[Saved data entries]
· · · · · · ·

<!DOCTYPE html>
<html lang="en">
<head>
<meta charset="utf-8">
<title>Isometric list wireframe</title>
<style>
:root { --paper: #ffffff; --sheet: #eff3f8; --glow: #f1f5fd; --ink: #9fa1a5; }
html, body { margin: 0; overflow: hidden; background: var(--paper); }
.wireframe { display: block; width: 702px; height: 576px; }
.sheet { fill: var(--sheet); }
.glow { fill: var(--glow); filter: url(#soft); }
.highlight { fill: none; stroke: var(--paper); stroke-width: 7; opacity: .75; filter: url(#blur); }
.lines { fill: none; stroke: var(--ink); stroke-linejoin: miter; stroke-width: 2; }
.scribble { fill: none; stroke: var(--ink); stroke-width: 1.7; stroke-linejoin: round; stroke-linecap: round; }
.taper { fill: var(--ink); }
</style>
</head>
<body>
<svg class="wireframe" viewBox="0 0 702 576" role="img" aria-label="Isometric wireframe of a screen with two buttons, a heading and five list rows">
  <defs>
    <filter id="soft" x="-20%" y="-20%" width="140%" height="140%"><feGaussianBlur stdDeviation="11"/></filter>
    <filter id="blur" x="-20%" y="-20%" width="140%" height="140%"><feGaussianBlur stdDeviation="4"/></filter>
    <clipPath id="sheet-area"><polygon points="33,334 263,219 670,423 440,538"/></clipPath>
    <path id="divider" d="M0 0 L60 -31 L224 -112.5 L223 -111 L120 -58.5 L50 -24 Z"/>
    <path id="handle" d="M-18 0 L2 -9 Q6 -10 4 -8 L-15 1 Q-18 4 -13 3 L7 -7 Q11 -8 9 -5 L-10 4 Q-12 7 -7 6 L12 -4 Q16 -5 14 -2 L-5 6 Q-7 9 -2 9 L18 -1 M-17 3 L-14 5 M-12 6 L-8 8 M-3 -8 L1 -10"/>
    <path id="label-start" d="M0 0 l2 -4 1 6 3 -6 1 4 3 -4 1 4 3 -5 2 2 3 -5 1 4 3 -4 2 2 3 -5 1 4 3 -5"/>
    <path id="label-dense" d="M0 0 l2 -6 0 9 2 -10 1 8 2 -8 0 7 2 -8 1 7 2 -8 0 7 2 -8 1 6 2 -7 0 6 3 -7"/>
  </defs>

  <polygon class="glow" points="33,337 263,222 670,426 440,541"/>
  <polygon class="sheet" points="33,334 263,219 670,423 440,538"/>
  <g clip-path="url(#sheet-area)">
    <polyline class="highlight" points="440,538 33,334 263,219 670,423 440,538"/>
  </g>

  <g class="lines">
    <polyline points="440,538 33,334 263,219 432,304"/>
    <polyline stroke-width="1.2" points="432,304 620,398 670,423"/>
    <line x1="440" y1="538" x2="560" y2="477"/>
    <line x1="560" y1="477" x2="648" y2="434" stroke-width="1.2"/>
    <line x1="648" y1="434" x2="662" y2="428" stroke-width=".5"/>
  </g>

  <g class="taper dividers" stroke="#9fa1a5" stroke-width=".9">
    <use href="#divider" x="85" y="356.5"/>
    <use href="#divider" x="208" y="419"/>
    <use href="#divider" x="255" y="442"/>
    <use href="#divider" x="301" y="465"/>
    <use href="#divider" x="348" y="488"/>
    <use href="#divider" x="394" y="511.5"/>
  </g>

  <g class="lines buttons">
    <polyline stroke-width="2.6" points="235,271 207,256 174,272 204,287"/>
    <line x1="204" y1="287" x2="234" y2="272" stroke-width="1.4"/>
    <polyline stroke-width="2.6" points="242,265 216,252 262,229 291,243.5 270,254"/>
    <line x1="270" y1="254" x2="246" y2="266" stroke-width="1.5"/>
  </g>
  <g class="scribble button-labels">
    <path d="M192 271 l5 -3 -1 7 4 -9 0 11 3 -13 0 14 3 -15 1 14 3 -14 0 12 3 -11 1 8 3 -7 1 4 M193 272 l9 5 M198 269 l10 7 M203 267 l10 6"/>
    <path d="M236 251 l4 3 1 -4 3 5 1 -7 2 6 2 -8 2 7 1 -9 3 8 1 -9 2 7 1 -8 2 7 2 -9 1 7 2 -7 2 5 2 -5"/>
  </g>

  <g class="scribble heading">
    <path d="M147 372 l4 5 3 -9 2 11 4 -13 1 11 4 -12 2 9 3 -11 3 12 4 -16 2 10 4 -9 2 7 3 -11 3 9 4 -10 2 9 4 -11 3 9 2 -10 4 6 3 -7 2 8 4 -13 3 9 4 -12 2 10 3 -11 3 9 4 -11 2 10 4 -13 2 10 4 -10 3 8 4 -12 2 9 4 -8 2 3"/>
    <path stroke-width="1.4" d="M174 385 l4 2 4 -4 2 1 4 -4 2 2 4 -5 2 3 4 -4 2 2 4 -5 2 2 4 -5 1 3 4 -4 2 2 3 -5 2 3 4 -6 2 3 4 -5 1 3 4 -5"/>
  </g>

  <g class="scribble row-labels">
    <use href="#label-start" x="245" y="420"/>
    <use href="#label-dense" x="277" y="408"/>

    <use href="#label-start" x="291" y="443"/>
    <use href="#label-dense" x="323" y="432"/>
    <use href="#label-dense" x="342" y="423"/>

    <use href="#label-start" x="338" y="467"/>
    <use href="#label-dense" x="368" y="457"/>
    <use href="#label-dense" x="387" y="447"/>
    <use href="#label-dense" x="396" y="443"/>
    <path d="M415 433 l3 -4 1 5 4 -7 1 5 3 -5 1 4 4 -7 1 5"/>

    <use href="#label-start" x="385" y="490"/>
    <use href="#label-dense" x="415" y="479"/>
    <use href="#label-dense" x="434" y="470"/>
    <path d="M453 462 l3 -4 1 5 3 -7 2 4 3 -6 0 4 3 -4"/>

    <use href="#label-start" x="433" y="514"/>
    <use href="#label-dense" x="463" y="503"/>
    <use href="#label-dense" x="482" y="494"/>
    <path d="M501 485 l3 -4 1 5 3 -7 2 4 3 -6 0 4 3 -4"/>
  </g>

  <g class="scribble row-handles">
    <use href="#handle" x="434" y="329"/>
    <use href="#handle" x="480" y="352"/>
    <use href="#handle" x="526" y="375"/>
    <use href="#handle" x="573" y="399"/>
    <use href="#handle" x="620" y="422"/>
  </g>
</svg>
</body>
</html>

· · · · · · ·

*Problem details*
Lines to set down from above: the line with "L-15 1 Q-18", the line with "0 l2 -4 1 6", and every line between, each exactly as written.

*Written response*
    <path id="handle" d="M-18 0 L2 -9 Q6 -10 4 -8 L-15 1 Q-18 4 -13 3 L7 -7 Q11 -8 9 -5 L-10 4 Q-12 7 -7 6 L12 -4 Q16 -5 14 -2 L-5 6 Q-7 9 -2 9 L18 -1 M-17 3 L-14 5 M-12 6 L-8 8 M-3 -8 L1 -10"/>
    <path id="label-start" d="M0 0 l2 -4 1 6 3 -6 1 4 3 -4 1 4 3 -5 2 2 3 -5 1 4 3 -4 2 2 3 -5 1 4 3 -5"/>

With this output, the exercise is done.